This division suggests two distinct routes to sustainable consumption. One looks for deeper engagement with the natural world, aims for increased self-reliance and simpler lives, and calls for large-scale changes in people’s aspirations and behaviours. The other seeks sustainability in the continuing march of progress, opening out the possibility of new, more sustainable products that simultaneously improve our lives. We appear to be offered a choice between two competing alternatives. Which route should we choose?

The reality is that this suggestion of a ‘fork in the road’ is misleading. Neither model of change is complete in itself. The first makes vast and possibly unrealistic demands on human nature. It risks alienating those whose behaviour it seeks to change. The second neglects one of the key lessons from the past: that efficiency improvements are often outstripped by growing aspirations and increased consumption elsewhere. Neither model is yet capable of demonstrating that it will lead to a ‘one planet’ society. In reality, elements from both strategies are going to be needed.

The divided view highlights some of the key issues that lie at the heart of the challenge of sustainable consumption. The first is a lack of clarity over the term ‘consumption’ itself. The second is the link between consumption and economic stability. A third is the role of business in delivering sustainability. A fourth is inequality. The fifth is the complexity of lifestyle aspirations in modern society.

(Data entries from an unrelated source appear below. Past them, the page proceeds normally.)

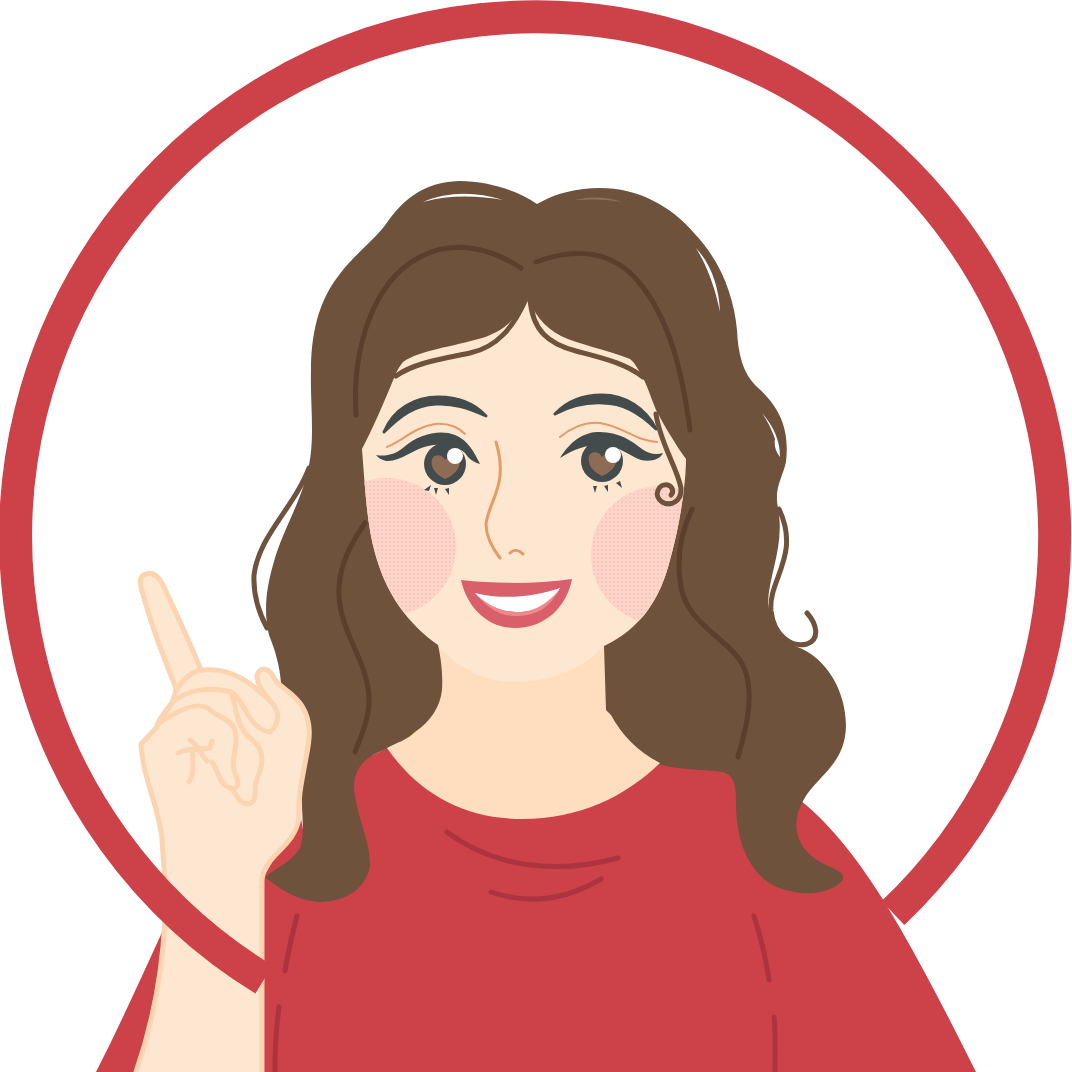
<!DOCTYPE html>
<html lang="en">
<head>
<meta charset="utf-8">
<title>Pointing woman badge</title>
<style>
:root {
  --red: #cd4148;
  --red-dark: #ac343f;
  --hair: #6f523c;
  --hair-dark: #5b3e2b;
  --skin: #fee7d1;
  --skin-shade: #ffddbf;
  --skin-line: #fcd4b0;
  --nose: #e69a66;
  --ink: #444b4d;
  --iris: #8d6b55;
  --blush: #fdd5c9;
  --blush-dot: #f9c0b9;
  --lip: #d9606b;
  --lip-light: #f0898c;
}
html, body { margin: 0; background: #fff; }
body { width: 1072px; height: 1072px; overflow: hidden; }
svg { display: block; }
.line { fill: none; stroke-linecap: round; stroke-linejoin: round; }
.fold { stroke: var(--red-dark); stroke-width: 5; }
.lock { stroke: var(--hair-dark); stroke-width: 5; }
.strand { stroke: var(--hair); stroke-width: 5; }
.hand-line { stroke: var(--skin-line); stroke-width: 5; }
.brow { stroke: var(--ink); fill: var(--ink); stroke-width: 3; stroke-linejoin: round; }
.lid { stroke: var(--nose); stroke-width: 2; }
.ink { fill: var(--ink); }
.skin { fill: var(--skin); }
.hair { fill: var(--hair); }
.red { fill: var(--red); }
</style>
</head>
<body>
<svg width="1072" height="1072" viewBox="0 0 1072 1072" role="img" aria-label="Smiling woman with long brown hair pointing upward inside a red ring">
  <defs>
    <pattern id="blush-dots" width="4" height="4" patternUnits="userSpaceOnUse">
      <rect width="4" height="4" fill="var(--blush)"/>
      <circle cx="2" cy="2" r="1" fill="var(--blush-dot)"/>
    </pattern>
    <path id="face-shape" d="M527 297C518 318 504 331 482 338C452 347 420 350 403 362C399 367 396 372 394 378C383 405 372 430 362 449C365 488 367 525 375 553C386 594 408 624 438 645C455 667 484 682 514 682C552 682 584 668 604 646C640 629 660 600 670 560C681 521 686 480 686 459C675 444 664 425 656 410C650 395 647 385 642 376C638 369 635 363 630 359C605 349 580 345 561 336C543 327 533 311 527 297Z"/>
    <clipPath id="face-clip"><use href="#face-shape"/></clipPath>
    <g id="eye-gleam">
      <circle r="21"/>
    </g>
  </defs>

  <g id="shirt">
    <path class="red" d="M96 1072C120 1025 142 976 164 928L262 880L300 812L303 830L340 770L388 748H660L740 770L801 801C833 826 862 866 884 901L900 928C927 975 951 1022 976 1072Z"/>
    <path class="line fold" d="M447 832C494 867 555 875 618 858M491 892C532 906 569 898 601 879"/>
    <path class="line fold" d="M297 916C292 935 288 952 285 971M279 1007C276 1028 275 1049 275 1072M754 916C761 938 766 959 769 980M774 1017C776 1036 775 1054 775 1072"/>
  </g>

  <g id="hair">
    <path class="hair" d="M537 204C556 193 577 188 600 188C638 188 671 206 694 233C721 261 734 297 737 330C738 354 743 373 756 386C784 410 789 435 786 462C782 479 774 488 778 508C785 545 769 574 768 603C770 622 779 637 795 646C829 658 846 694 846 726C845 766 816 776 803 801C789 827 797 852 828 866C838 870 846 874 842 881C830 893 810 896 790 891C751 884 735 842 736 800C736 783 733 774 722 772C699 769 676 770 655 763L530 690L390 748C367 755 355 766 354 785C355 814 371 841 370 866C365 892 342 902 318 902C296 900 280 889 265 877C278 867 292 861 300 848C306 831 300 805 302 784L311 740L281 684C280 666 275 650 269 635C263 610 267 586 273 565C282 530 302 502 309 465C315 436 310 402 311 370C311 341 316 310 332 285C350 257 373 242 386 224C401 202 422 182 459 181C490 181 517 191 537 204Z"/>
    <path fill="#fff" d="M423 202C447 192 474 191 503 200C480 196 450 194 423 202ZM696 248C711 264 719 287 720 312C715 287 707 266 696 248ZM762 413C774 427 780 441 780 457C775 451 774 444 775 439C772 430 768 422 762 413Z"/>
    <path fill="#8b705c" d="M575 200C591 196 608 197 622 202C606 199 591 199 575 200Z"/>
    <g class="line lock">
      <path d="M356 415C352 350 372 282 420 257C453 239 491 248 521 268"/>
      <path d="M536 262C576 247 612 251 637 280C671 319 683 377 690 430"/>
      <path d="M365 523C344 553 334 580 341 611C347 640 367 664 369 697C370 717 361 736 355 752"/>
      <path d="M692 509C681 532 677 557 680 580C683 627 736 639 746 673C754 701 745 732 738 757"/>
    </g>
    <g class="line strand">
      <path d="M309 468C294 508 259 535 254 575C253 595 258 611 267 628"/>
      <path d="M779 509C801 556 768 579 771 611C774 636 792 648 807 644C821 639 816 623 807 613"/>
    </g>
  </g>

  <g id="neck">
    <path fill="var(--skin-shade)" d="M438 645C441 658 443 675 442 690C440 707 431 721 415 732C407 740 396 743 387 748C418 793 464 819 522 819C579 819 625 797 660 763C638 752 621 734 611 715L606 710L604 646L520 630Z"/>
  </g>

  <g id="face">
    <use href="#face-shape" class="skin"/>
    <g id="cheeks" clip-path="url(#face-clip)" fill="url(#blush-dots)">
      <circle cx="387" cy="547" r="69"/>
      <circle cx="660" cy="555" r="69"/>
    </g>

    <g id="brows">
      <path class="brow" d="M384 432C394 408 416 397 438 397C458 397 475 404 486 416C468 408 453 403 436 404C414 405 400 416 384 432Z"/>
      <path class="brow" d="M555 414C568 400 584 395 602 395C626 395 646 409 656 429C640 413 622 403 603 403C584 402 570 406 555 414Z"/>
      <path class="line lid" d="M387 447C403 441 414 427 435 424C448 423 458 427 465 434M560 437C572 427 585 421 600 423C622 426 636 441 657 442"/>
    </g>

    <g id="left-eye">
      <path class="ink" d="M376 455C386 457 396 454 404 447C419 434 440 429 455 435C468 440 474 452 480 464C473 462 468 458 465 453C457 446 442 443 428 446C413 449 401 462 386 461C382 460 378 458 376 455Z"/>
      <use href="#eye-gleam" class="ink" x="445" y="464"/>
      <path fill="var(--iris)" d="M445 479C435 474 430 467 432 459C435 453 443 455 445 460C449 455 457 454 460 461C460 469 453 476 445 479Z"/>
      <circle cx="455" cy="456" r="8" fill="#fff"/>
      <path class="ink" d="M424 490L431 485L429 491ZM434 488L438 488L436 495ZM445 489L449 488L449 495Z"/>
    </g>
    <g id="right-eye">
      <path class="ink" d="M560 458C568 445 580 433 597 432C617 431 631 440 642 449C649 454 656 455 663 453C660 460 650 462 641 460C629 456 620 446 604 445C588 444 575 449 560 458Z"/>
      <use href="#eye-gleam" class="ink" x="602" y="461"/>
      <path fill="var(--iris)" d="M602 476C592 471 587 464 589 456C592 450 600 452 602 457C606 452 614 451 617 458C617 466 610 473 602 476Z"/>
      <circle cx="613" cy="455" r="8" fill="#fff"/>
      <path class="ink" d="M593 486L597 486L595 493ZM604 486L608 485L608 492ZM616 483L620 481L622 488Z"/>
    </g>

    <path id="nose" class="line" stroke="var(--nose)" stroke-width="3" d="M496 442C509 485 489 500 486 524C486 538 493 549 500 558M510 553C514 549 519 550 523 554"/>

    <g id="mouth">
      <path fill="var(--lip)" d="M461 580C498 584 536 584 572 579C567 606 546 628 515 628C487 628 467 607 461 580Z"/>
      <path fill="#fff" d="M475 593C503 600 533 597 560 588C553 602 536 613 516 612C498 611 484 604 475 593Z"/>
      <path fill="var(--lip-light)" d="M478 596C489 606 502 612 516 612C534 613 549 602 558 591C550 608 535 616 516 616C499 616 487 607 478 596Z"/>
    </g>
  </g>

  <g id="fringe" class="line strand">
    <path d="M526 299C514 326 498 347 470 353C441 359 414 363 396 376"/>
    <path d="M530 298C532 331 549 344 576 351C602 358 625 363 643 377"/>
    <path d="M656 414C660 443 677 467 681 488C682 501 671 507 662 502C653 496 658 483 668 485C673 487 674 492 671 495"/>
  </g>

  <g id="pointing-hand">
    <path class="skin" d="M134 1072C150 1026 160 977 164 928C167 903 167 873 163 850C160 816 143 784 140 745L157 725C164 712 173 702 176 690C165 663 151 627 143 594C140 584 138 577 145 574C154 571 160 578 163 585C175 611 190 642 200 668C221 667 242 673 257 686C255 678 256 669 263 669C270 670 276 681 280 687C299 697 311 719 309 742C305 770 299 792 300 815C297 842 273 855 264 874V980L261 1072Z"/>
    <g class="line hand-line">
      <path d="M136 1072C152 1026 162 977 165 920C167 885 162 850 162 838C158 804 143 779 141 744L157 727C163 713 175 705 176 688C165 661 151 624 143 594C139 583 139 576 146 574C155 571 160 579 163 585C175 611 190 642 200 668"/>
      <path d="M176 691C184 677 194 671 203 670C235 667 254 686 272 703C282 714 277 726 270 732C261 731 253 723 248 715C242 705 238 696 231 692C211 686 184 690 172 703C165 711 160 719 157 725"/>
      <path d="M272 703C264 694 257 684 257 676C260 665 269 669 273 676C278 688 292 690 302 706C312 722 310 739 306 758C302 780 298 796 299 818C295 847 264 855 262 880V980L262 1072"/>
      <path d="M158 724C178 710 198 701 209 709C217 717 230 718 235 730C240 750 228 758 236 776C241 787 235 791 228 787C218 782 218 770 212 762"/>
      <path d="M231 692C237 708 236 726 250 738C264 748 264 761 259 774C251 790 260 800 249 804C241 805 237 797 233 789"/>
      <path d="M178 753C186 748 199 750 210 748L212 741M190 740C197 744 201 754 207 761M193 750C192 764 195 774 189 782"/>
    </g>
  </g>

  <path id="ring" class="line" stroke="var(--red)" stroke-width="33" stroke-linecap="butt" d="M264 979.5A519.5 519.5 0 1 1 893 913" style="stroke-linecap:butt"/>
</svg>
</body>
</html>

Looking back now, this seems perhaps too hopeful: that small scale changes – such as eco-rating of fridges and freezers – could build the constituency for large scale and transformative cultural change.

The challenge at the heart of sustainable consumption and production remains a moral tension, as to whether we can draw a line and say ‘no more’.

The challenge is whether we are able to develop a shared framework of ethics that recognises that, within the limits we face, overconsumption by one group is in principle… an act of theft from another, or an act of violence on those that face the consequences of an unsustainable world.

So much of the sustainability challenge is in the nature of what researchers call a collective action problem.

That means that we need to give far more attention over time to the traditional tools of social co-operation in order to solve them – civic engagement, collaboration across the economy, peace building and conflict resolution, inter-state regulation and policy… and the nurturing and affirmation of the values of co-operation throughout.

Not just today, but every day.